» **Work task**: Among the entries beneath this sentence, how many lines include the word "rect"? Only the number is wanted.

» **Data extracts**:
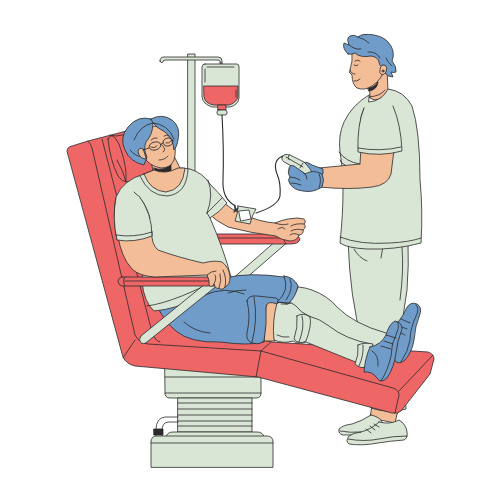
<!DOCTYPE html>
<html lang="en">
<head>
<meta charset="utf-8">
<title>Blood donation</title>
<style>
:root { --paper:#fff; --red:#ee6666; --mint:#d9e6d5; --blue:#6f9cc8; --skin:#f3bd98; --ink:#2b2a2c; }
html, body { margin:0; background:var(--paper); overflow:hidden; }
svg { display:block; width:500px; height:500px; }
.scene { stroke:var(--ink); stroke-width:.8; stroke-linejoin:round; stroke-linecap:round; fill:none; }
.red { fill:var(--red); }
.mint { fill:var(--mint); }
.blue { fill:var(--blue); }
.skin { fill:var(--skin); }
.ink { fill:var(--ink); }
.paper { fill:var(--paper); }
.tube { stroke-width:1.1; }
</style>
</head>
<body>
<svg viewBox="0 0 500 500" role="img" aria-label="A nurse stands beside a donor who gives blood in a reclining chair">
<g class="scene">

  <g id="drip-stand">
    <rect class="mint" x="188" y="54" width="7" height="190"/>
    <path class="mint" d="M160 61Q160 57 164 57H218Q222 57 222 61V64H220V61Q220 60 217 60H165Q163 60 163 62Q161 64 160 61Z"/>
    <path d="M221 62V66"/>
    <path class="mint" d="M205 64H237Q239 64 239 67V98Q238 105 230 107H212Q203 104 202 97V67Q202 64 205 64Z"/>
    <path class="red" d="M204 86H238V97Q236 103 229 105H213Q205 103 204 97Z"/>
    <path d="M207 67H234M205 69V82M236 90V97"/>
    <rect class="red" x="218" y="105" width="8" height="5"/>
    <rect class="mint" x="217" y="110" width="10" height="5" rx="2"/>
  </g>

  <g id="nurse">
    <g id="nurse-shoes">
      <path class="skin" d="M372 405L370 418L395 423L399 406Z"/>
      <path class="mint" d="M371 415Q380 417 382 422V430Q378 435 366 435H343Q338 434 339 429Q343 425 352 424Q362 421 371 415Z"/>
      <path class="mint" d="M379 422Q390 425 399 420Q406 424 407 432Q408 438 404 440Q390 441 378 443Q362 446 349 444Q345 441 349 436Q353 433 361 432Q372 429 379 422Z"/>
      <path d="M348 439Q364 442 379 439Q393 436 407 436M340 431Q350 433 361 432M366 429L371 433M370 426L375 430M374 424L379 427"/>
    </g>
    <path class="mint" d="M348 240Q350 300 362 340L371 408Q389 414 406 409Q405 385 402 360Q400 330 407 290Q409 265 408 240Z"/>
    <path d="M354 249Q359 258 367 261M383 246L381 258M402 247Q404 270 400 300"/>
    <path class="skin" d="M369 75L370 98Q378 104 388 91L387 68Z"/>
    <path class="ink" d="M368 88Q374 88 378 82Q377 90 369 91Z"/>
    <path class="skin" d="M352 52Q353 61 350 70Q348 73 352 75Q352 84 357 88Q364 91 372 86Q383 79 385 66L384 50Q368 46 352 52Z"/>
    <path d="M350 70Q351 74 355 74M354 81Q357 82 360 79M354 65Q356 67 358 65M355 61Q358 59 360 61"/>
    <path class="blue" d="M348 54Q342 48 344 43L349 45Q346 38 350 36Q354 34 358 37Q362 33 374 35Q386 37 391 46Q395 53 392 61Q397 67 396 72Q393 73 391 72L393 77Q388 77 385 73Q387 67 383 65Q380 68 379 62Q378 57 371 56Q360 58 355 53Q352 55 348 54Z"/>
    <path d="M349 45Q355 50 361 49M358 37Q365 39 369 43M368 52Q376 51 380 58M386 58Q388 63 392 66"/>
    <path class="skin" d="M380 70Q380 65 384 65Q388 66 386 72Q383 77 380 73Z"/>
    <circle class="red" cx="383" cy="71" r="1"/>
    <path class="mint" d="M369 95Q352 105 344 122Q338 135 340 152Q346 185 340 243Q347 248 367 249Q395 250 421 243Q423 210 420 180Q420 130 412 106Q404 91 388 89Q382 101 369 102Z"/>
    <path d="M369 97Q381 96 385 90M340 237Q360 245 390 243Q410 242 421 238M364 108Q357 122 361 152"/>
    <path class="skin" d="M361 148L360 164L319 168Q314 175 319 187Q350 190 372 187Q388 185 391 174L394 150Z"/>
    <path class="mint" d="M364 108Q357 125 358 152Q380 157 402 151Q401 125 393 106"/>
    <path d="M358 148Q380 152 401 147M339 152Q346 162 360 164M345 165Q340 163 340 160"/>
    <g id="nurse-gloves">
      <path class="blue" d="M298 164Q306 160 312 165L323 169V174L312 180L296 176Z"/>
      <path class="mint" d="M282 157Q284 153 290 155L304 162Q311 169 312 173Q309 177 304 173L286 163Q281 161 282 157Z"/>
      <path d="M286 157L303 167M289 155Q287 158 289 160M303 163L300 168"/>
      <path class="blue" d="M289 169Q289 164 294 166Q300 170 305 174Q313 169 322 174Q325 180 322 187Q313 193 303 191Q294 190 290 184Q287 180 290 177Q287 173 289 169Z"/>
      <path d="M290 177Q295 177 300 180M291 183Q296 183 301 185M319 174Q322 180 319 188M305 174Q307 176 307 179"/>
    </g>
  </g>

  <g id="chair-base">
    <path class="mint" d="M165 365H261V393Q261 398 256 398H170Q165 398 165 393Z"/>
    <path d="M165 377H261M165 393H261"/>
    <rect class="mint" x="178" y="398" width="74" height="34"/>
    <path d="M178 403H252M178 409H252M178 415H252M178 421H252M178 426H252"/>
    <path d="M178 417H165Q156 418 156 430V436M178 422H168Q162 423 162 430V436" />
    <path class="ink" d="M154 429H163V435H154Z"/>
    <path class="mint" d="M166 437Q167 432 173 432H257Q263 432 264 437Z"/>
    <path class="mint" d="M151 467V442Q151 436 157 436H267Q273 436 273 442V467Z"/>
    <path d="M151 443H273"/>
  </g>

  <g id="chair">
    <path class="red" d="M67 151Q67 147 72 146L88 141L138 128Q150 126 154 135L202 322L271 342L428 352Q434 354 434 359L430 374L401 411Q398 414 392 413L258 377L135 366Q126 364 123 357Z"/>
    <path d="M88 141Q91 144 92 148L135 335Q139 343 148 344L261 351L393 388Q399 390 399 395L395 413M261 351L256 377M271 342L261 351M399 391L433 355M135 340L123 358M102 139L152 332Q154 340 160 342"/>
    <path class="red" d="M108 139Q110 134 116 136L148 131L164 170L127 182Q122 182 118 176Q110 160 108 139Z"/>
    <path d="M110 135Q117 136 121 150Q127 167 126 182M126 182Q123 170 117 160"/>
  </g>

  <g id="far-armrest">
    <path class="mint" d="M277 240L215 294L222 299L290 240Z"/>
    <path class="red" d="M205 234H290Q298 234 300 239Q299 244 290 244H205Z"/>
    <path d="M205 238H286M286 235Q282 239 286 244"/>
  </g>

  <g id="patient">
    <g id="patient-far-leg">
      <path class="mint" d="M286 288Q298 285 312 290Q328 296 337 307Q354 324 386 333L397 341L382 359L362 355Q330 340 300 320L279 306Z"/>
      <path class="blue" d="M390 330Q401 321 406 309Q410 301 417 304Q422 307 420 314Q415 326 414 340Q412 352 405 360Q399 365 395 361Q392 345 387 337Z"/>
      <path d="M416 305Q419 308 417 314Q410 328 410 340Q408 352 401 362M393 329L405 335M397 325L407 329M401 319L410 323"/>
    </g>
    <g id="patient-near-leg">
      <path class="skin" d="M262 304Q270 300 280 303L275 341L262 341Z"/>
      <path class="mint" d="M277 303Q288 299 296 306Q301 313 309 316Q320 319 329 326Q345 339 371 344L363 365Q333 353 306 342Q299 345 293 341Q283 344 274 340Q272 321 277 303Z"/>
      <path class="mint" d="M297 316Q303 312 310 317Q312 325 306 341Q299 345 294 339Q298 328 297 316Z"/>
      <path d="M302 316Q305 327 299 342M281 304Q287 305 291 303M277 335Q283 338 289 337"/>
      <path class="mint" d="M358 345Q364 342 373 344L368 366Q361 370 355 364Q359 355 358 345Z"/>
      <path d="M363 345Q364 355 359 366"/>
      <path class="blue" d="M370 347Q381 345 386 335Q389 324 395 321Q402 322 402 329Q397 342 396 353Q394 368 387 378Q381 384 377 378Q372 371 364 372Q365 358 370 347Z"/>
      <path d="M397 322Q400 325 397 332Q391 344 391 356Q388 370 381 381M372 351Q379 355 378 366M381 346L391 349M384 341L393 344M386 335L396 338"/>
    </g>
    <g id="patient-shorts">
      <path class="blue" d="M158 308Q190 292 224 278Q250 272 284 277Q295 279 298 287Q294 297 288 304L280 302Q270 298 266 304L264 342Q249 346 220 342Q190 343 176 331Q165 322 158 308Z"/>
      <path class="blue" d="M247 301Q248 295 257 296L276 298Q280 300 277 304Q267 300 266 307Q267 325 264 341Q258 346 250 342Q246 339 247 333Q251 316 247 301Z"/>
      <path class="blue" d="M284 276Q294 277 298 286Q296 296 289 303L277 302Q290 291 284 276Z"/>
      <path d="M254 297Q258 320 252 342M205 295Q225 286 244 294M184 322Q195 332 210 333M228 293Q236 290 246 290M290 279Q294 289 286 300"/>
    </g>
    <g id="patient-far-arm">
      <path class="skin" d="M208 213L224 203Q232 210 242 214Q260 222 275 223Q282 220 288 219Q298 217 304 219Q307 222 304 224Q307 227 303 230Q304 234 299 235Q297 241 290 241Q281 240 276 236Q250 233 228 227Q216 221 208 213Z"/>
      <path d="M304 224Q296 223 291 226M303 230Q296 228 291 231M299 235Q294 232 290 235M275 223Q283 226 288 224M278 229Q282 226 285 229"/>
      <path class="mint" d="M238 206L256 209Q252 215 250 224L235 221Q238 213 238 206Z"/>
      <path class="paper" d="M239 211L249 210L251 219L241 221Z"/>
    </g>
    <g id="patient-torso">
      <path class="skin" d="M150 155L153 171Q166 183 181 170L170 148Z"/>
      <path class="ink" d="M154 168Q163 172 171 164V172Q161 174 155 172Z"/>
      <path class="mint" d="M144 174L154 170Q166 177 181 168L190 169Q203 173 210 184Q218 192 227 203Q220 212 210 218Q224 250 231 277Q212 288 195 298Q177 309 154 311Q144 302 142 282L148 238L117 240Q112 213 116 197Q123 180 144 174Z"/>
      <path class="skin" d="M144 174L154 170Q165 175 178 168L185 168Q183 190 166 192Q150 191 144 174Z"/>
      <path d="M140 176Q149 196 167 196Q187 194 188 169M147 306Q177 302 229 273M208 180Q214 195 207 213M207 213L222 198M210 218L207 213M134 192Q145 200 150 218M186 284Q197 277 204 280"/>
    </g>
    <g id="patient-head">
      <path class="skin" d="M141 141Q146 128 154 126Q167 128 173 138Q177 150 174 160Q171 168 161 168Q149 166 144 157Z"/>
      <path class="blue" d="M151 119Q162 113 172 120Q181 127 178 140Q177 147 174 150Q173 138 165 132Q157 128 153 123Q153 134 146 142Q143 149 147 157L144 165Q130 162 125 150Q119 138 128 127Q138 115 151 119Z"/>
      <path d="M153 123Q140 125 134 140M153 123Q168 124 174 139M130 150Q136 157 143 157M151 119L153 123"/>
      <path class="skin" d="M143 149Q139 147 138 151Q139 159 146 159Z"/>
      <ellipse cx="155" cy="146" rx="6" ry="4" transform="rotate(-15 155 146)"/>
      <ellipse cx="168" cy="142" rx="5" ry="4" transform="rotate(-15 168 142)"/>
      <path d="M161 144L163 143M149 148L143 150M151 147Q154 149 157 146M166 143Q169 144 171 141M162 145Q167 150 163 152M159 160Q165 160 168 156M151 140Q154 137 157 138M164 136Q167 134 169 136"/>
    </g>
  </g>

  <g id="blood-line" class="tube">
    <path d="M222 115Q224 150 223 180Q222 198 234 205L237 211M256 213Q278 206 280 196Q281 183 277 174Q272 160 283 156"/>
    <path d="M235 205V210M238 208L234 212"/>
  </g>

  <g id="near-armrest">
    <path class="mint" d="M205 284L141 336Q138 340 141 343Q144 345 147 342L219 284Z"/>
    <path class="red" d="M122 277H216Q224 278 225 282Q224 286 216 286H122Q118 285 118 281Q118 278 122 277Z"/>
    <path d="M125 277Q122 281 125 286M125 281H212"/>
  </g>

  <g id="patient-near-arm">
    <path class="skin" d="M118 236Q121 257 132 269Q139 276 155 277L207 275Q210 281 209 285Q212 288 214 284Q216 290 219 288Q222 291 225 287Q230 285 230 277Q229 267 222 262Q214 260 203 263Q177 257 158 250Q151 244 152 232Z"/>
    <path d="M207 275Q211 271 216 271M214 284Q217 278 215 275M219 288Q222 280 220 274M225 287Q227 278 223 270"/>
    <path class="mint" d="M116 198Q112 218 117 240Q134 243 152 236Q152 213 139 196"/>
    <path d="M116 235Q134 238 152 232"/>
  </g>

</g>
</svg>
</body>
</html>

» **Solved exercise**: 4